1/2 tsp cinnamon
demerara/turbinado sugar "in the raw"


Preheat oven to ~250 degrees F.

Beat egg whites on low speed (most recipes say it's best when they are at room temperature) until just before they form soft peaks. Add salt, vinegar (or cream of tartar), hot sauce and vanilla, then continue to beat until soft peaks form. Add sugar in at least 2 increments so that it has time to dissolve. Turn up mixer speed and beat until mixture is glossy and forming stiff peaks. Add in cocoa powder and cinnamon and beat on high for one minute. Any movement made in the batter at this point should leave a track.

Transfer mixture into a pastry bag or a ziploc bag with a cut corner. Pipe small meringue dots onto a lined baking sheet. I used a reusable baking sheet liner, I have no idea what it is or what it's made of (it's definitely not parchment or silicone), but I credit it and my friend Jeff with the success of the third try on this recipe.

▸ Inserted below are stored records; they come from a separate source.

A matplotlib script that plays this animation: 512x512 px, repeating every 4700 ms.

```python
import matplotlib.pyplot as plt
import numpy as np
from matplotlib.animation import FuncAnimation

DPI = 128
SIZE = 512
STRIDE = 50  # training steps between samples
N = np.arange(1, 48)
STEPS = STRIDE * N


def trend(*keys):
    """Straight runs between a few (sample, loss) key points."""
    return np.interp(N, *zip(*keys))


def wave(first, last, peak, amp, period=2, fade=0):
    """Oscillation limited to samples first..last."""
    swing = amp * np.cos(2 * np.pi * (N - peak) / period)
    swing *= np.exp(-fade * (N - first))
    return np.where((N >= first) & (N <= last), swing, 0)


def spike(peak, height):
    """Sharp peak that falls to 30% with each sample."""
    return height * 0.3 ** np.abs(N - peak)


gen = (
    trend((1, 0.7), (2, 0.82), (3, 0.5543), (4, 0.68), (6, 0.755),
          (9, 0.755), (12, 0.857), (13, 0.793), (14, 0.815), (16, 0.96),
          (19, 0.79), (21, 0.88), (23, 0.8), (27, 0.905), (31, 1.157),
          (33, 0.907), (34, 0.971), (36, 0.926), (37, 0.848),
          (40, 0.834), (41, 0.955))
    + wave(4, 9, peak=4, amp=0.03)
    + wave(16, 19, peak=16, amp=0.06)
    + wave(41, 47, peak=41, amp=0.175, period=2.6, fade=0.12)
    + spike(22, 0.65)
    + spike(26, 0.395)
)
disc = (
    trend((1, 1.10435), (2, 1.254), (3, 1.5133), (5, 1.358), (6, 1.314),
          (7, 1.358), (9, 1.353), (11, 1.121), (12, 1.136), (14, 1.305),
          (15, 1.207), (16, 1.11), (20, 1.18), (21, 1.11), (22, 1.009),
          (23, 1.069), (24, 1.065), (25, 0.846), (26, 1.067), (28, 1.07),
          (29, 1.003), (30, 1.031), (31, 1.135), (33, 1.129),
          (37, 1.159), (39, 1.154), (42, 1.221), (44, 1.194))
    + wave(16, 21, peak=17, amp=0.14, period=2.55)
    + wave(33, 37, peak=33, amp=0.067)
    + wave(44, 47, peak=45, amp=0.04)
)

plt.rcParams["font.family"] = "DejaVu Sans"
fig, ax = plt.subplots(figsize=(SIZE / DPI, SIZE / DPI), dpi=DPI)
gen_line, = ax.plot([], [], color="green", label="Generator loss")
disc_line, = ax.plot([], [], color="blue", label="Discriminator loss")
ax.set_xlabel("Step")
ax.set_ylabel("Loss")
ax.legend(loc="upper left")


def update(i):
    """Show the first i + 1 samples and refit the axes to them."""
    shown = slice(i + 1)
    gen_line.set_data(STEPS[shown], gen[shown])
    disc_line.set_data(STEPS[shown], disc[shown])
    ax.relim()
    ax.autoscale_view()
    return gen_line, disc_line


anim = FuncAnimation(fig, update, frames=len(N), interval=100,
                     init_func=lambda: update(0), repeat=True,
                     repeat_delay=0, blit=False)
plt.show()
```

Sprinkle each dot with some sugar in the raw. And place the sheet in the oven for 2 hours. After 2 hours turn the oven off and let the meringues continue to cool and dry in the oven with the door closed for at least another hour.

Because I took a picture of it, this is what my Panzanella looked like. I followed Giada's recipe for the most part, but we know I'm not a fan of exact measurements. I hit it with some grated Parmesan and served it with "fried" eggs which was the perfect companion.

No comments:

Post a Comment